“Is it, now?” Gandalf asked, settling himself on the floor. “Oh my. It seems I don’t know my animals at all. Come here and help me get sorted out, would you, my lad?” And he drew a willing Pippin to his side.
Bilbo found Merry and Frodo engrossed in a game of conkers and completely unaware of Pippin’s mishap, the Gaffer’s subsequent ill mood, and Bilbo’s interrupted tea. They were appropriately apologetic, and obediently followed Bilbo back to Bag End to collect their neglected charge (and their own tea, as well).
As they approached the kitchen door, voices drifted out the open window.
“No, this is for them to eat out of, like this. So they won’t be hungry.”
“Oh, well, we can’t have hungry animals, can we? How does this suit?”
The three entered just as Pippin squealed, “Yes!” They all stopped short to stare at the scene in the corner.
Pippin was seated in Gandalf’s lap, one hand clutching the long beard, the other hand illustrating directions. The carved wooden animals were strewn in front of the pair, and now seemed to have a very comfortable stable made of a plate and some silverware. Gandalf was fussing with the inverted cover to the butter dish, now apparently designated a manger.
“And what else do we need, do you think?” Gandalf asked the child. Pippin pulled on the wizard’s beard, seemingly to help his thought process. “Um,” he said, inspecting the farm. But then he caught sight of his cousins and promptly abandoned the wizard.
“Merry!” he clamored, hurtling across the room and leaping into his cousin’s arms. Merry, long accustomed to such behavior, deftly caught him.
“Merry, you’re bad!” Pippin accused after their hug. “And you too, Frodo! Bad, bad hobbits!” he declared, leaning over from Merry’s arms to poke Frodo’s chest for emphasis.
“We’re bad? You’re not supposed to be in the Gaffer’s blackberries and you know it,” Frodo retorted. “Look at what a mess you are.” He grabbed an arm to examine the scratches, then kissed one better.
“And you’re all berry-stained and dirty,” Merry added. “We can’t have tea like this. Come on, Frodo, let’s find the soap.”
“No! No soap!” Pippin wailed, but the two older lads had him in their clutches and hauled him off to face the sore trial of washing with soap.
Bilbo approached the corner and looked down at the little farm scene. “Are those the best dishes?” he asked fearfully.
“Charming little lad, isn’t he?” Gandalf replied, getting to his feet. “Favors the Old Took, I believe.”
Bilbo sighed as he picked up the abused dishes and discovered an almost invisible nick on the plate. “Yes, he’s a handful. The lads love him dearly.” He set the scratched plate on the sideboard woefully, rubbing his thumb surreptitiously over the tiny chip. “Shall I make a fresh pot of tea, then?”
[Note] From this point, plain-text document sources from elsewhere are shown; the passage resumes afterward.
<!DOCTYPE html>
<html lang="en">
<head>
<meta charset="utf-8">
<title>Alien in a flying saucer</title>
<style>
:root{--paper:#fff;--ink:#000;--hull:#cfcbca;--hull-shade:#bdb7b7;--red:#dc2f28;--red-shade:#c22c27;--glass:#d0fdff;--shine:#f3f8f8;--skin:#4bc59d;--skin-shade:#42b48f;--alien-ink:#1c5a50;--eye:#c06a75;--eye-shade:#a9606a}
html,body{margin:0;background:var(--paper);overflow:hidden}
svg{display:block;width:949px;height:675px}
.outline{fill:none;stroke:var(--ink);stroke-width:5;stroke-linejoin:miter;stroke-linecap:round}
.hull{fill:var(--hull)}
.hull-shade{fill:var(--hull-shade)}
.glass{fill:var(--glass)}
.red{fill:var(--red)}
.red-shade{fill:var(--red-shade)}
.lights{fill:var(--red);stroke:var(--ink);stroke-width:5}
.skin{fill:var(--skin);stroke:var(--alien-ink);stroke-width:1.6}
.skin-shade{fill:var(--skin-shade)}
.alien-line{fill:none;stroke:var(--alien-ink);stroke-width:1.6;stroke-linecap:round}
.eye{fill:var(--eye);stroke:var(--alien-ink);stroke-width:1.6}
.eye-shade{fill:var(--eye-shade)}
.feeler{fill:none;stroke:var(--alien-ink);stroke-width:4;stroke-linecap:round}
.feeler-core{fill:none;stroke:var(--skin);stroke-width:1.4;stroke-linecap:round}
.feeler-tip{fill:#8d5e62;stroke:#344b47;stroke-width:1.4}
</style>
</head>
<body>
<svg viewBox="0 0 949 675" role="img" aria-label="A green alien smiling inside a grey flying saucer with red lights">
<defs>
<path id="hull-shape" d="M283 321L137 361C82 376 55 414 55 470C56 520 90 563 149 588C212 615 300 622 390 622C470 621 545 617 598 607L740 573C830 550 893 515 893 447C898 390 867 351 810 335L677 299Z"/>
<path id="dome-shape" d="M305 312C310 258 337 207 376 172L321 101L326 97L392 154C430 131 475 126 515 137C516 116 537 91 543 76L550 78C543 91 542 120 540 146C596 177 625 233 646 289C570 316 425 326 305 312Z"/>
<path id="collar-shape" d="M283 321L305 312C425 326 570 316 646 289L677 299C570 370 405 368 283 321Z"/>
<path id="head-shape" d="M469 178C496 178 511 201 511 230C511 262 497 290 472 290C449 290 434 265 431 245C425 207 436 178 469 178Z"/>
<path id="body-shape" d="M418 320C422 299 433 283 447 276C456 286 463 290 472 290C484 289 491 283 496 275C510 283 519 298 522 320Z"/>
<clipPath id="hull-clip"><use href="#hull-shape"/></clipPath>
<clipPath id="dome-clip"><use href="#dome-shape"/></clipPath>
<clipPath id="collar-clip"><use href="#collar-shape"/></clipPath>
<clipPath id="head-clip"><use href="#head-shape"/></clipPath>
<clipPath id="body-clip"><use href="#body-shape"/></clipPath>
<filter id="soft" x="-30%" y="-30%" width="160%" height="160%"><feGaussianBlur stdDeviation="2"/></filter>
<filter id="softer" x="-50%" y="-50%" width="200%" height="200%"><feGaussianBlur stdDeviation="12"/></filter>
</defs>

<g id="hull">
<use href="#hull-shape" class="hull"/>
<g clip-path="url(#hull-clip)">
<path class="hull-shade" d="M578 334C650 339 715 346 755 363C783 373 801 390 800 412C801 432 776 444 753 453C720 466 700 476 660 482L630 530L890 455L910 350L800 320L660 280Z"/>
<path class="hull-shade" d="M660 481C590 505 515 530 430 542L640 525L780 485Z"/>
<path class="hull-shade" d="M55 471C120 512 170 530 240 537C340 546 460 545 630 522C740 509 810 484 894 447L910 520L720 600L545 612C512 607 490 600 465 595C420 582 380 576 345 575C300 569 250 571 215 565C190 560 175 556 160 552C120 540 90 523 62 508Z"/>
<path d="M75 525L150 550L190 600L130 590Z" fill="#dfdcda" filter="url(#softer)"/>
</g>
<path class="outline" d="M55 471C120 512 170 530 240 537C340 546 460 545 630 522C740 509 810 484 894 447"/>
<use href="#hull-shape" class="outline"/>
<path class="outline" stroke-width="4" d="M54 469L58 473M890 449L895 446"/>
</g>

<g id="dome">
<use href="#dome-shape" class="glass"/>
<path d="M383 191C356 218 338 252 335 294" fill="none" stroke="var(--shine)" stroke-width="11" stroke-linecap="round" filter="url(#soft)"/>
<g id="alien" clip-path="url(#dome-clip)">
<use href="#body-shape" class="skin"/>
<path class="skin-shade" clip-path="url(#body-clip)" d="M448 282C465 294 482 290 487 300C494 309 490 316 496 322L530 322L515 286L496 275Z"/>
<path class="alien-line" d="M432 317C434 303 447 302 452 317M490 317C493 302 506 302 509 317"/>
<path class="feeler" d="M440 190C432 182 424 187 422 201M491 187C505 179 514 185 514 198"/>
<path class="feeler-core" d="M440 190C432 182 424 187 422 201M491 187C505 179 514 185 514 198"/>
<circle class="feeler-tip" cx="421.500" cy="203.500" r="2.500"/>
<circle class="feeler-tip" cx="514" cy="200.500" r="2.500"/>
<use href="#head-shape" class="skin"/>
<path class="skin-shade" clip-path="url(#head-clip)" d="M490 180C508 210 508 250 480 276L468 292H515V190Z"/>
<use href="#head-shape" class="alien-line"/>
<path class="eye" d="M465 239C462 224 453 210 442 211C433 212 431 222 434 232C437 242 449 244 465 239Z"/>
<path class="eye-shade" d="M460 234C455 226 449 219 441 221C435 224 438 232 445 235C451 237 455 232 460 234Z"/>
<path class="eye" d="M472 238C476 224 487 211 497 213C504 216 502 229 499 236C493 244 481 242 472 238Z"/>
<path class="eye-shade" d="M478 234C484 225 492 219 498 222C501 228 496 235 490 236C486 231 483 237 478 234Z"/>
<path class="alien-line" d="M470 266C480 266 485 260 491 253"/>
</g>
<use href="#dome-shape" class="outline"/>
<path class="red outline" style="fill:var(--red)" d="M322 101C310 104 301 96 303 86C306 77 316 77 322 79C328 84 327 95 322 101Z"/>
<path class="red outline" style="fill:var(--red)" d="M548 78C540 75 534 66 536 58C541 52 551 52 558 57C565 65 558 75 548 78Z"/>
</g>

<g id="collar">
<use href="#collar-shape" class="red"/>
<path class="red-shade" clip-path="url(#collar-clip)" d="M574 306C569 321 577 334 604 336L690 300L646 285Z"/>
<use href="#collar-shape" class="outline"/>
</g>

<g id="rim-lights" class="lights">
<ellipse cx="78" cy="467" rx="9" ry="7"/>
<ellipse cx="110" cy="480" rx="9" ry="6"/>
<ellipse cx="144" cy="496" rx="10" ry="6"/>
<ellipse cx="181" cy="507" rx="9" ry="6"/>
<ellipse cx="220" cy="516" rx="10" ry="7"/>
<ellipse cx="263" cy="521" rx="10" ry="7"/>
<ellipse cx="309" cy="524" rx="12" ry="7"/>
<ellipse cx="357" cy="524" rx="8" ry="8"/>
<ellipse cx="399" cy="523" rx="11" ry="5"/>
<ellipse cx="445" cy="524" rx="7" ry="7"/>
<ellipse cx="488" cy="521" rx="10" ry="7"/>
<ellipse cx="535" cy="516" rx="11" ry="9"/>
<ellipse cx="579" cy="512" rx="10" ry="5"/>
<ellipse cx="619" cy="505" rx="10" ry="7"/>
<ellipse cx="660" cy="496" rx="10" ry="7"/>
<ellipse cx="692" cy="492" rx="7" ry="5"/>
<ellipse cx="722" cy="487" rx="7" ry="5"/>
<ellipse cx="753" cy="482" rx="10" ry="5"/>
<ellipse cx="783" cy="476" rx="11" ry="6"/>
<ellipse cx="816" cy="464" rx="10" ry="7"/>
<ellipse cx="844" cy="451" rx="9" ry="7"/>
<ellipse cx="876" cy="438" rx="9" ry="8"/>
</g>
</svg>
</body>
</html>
“Oh, certainly,” Gandalf replied, reclaiming his chair and lighting his pipe. “And you’d best get out some more biscuits. They seem to have all disappeared.”
“Really. How odd,” Bilbo said dryly. “I wonder how that happened?”
Gandalf’s eyes were all a-twinkle. “Must have been magic,” he said.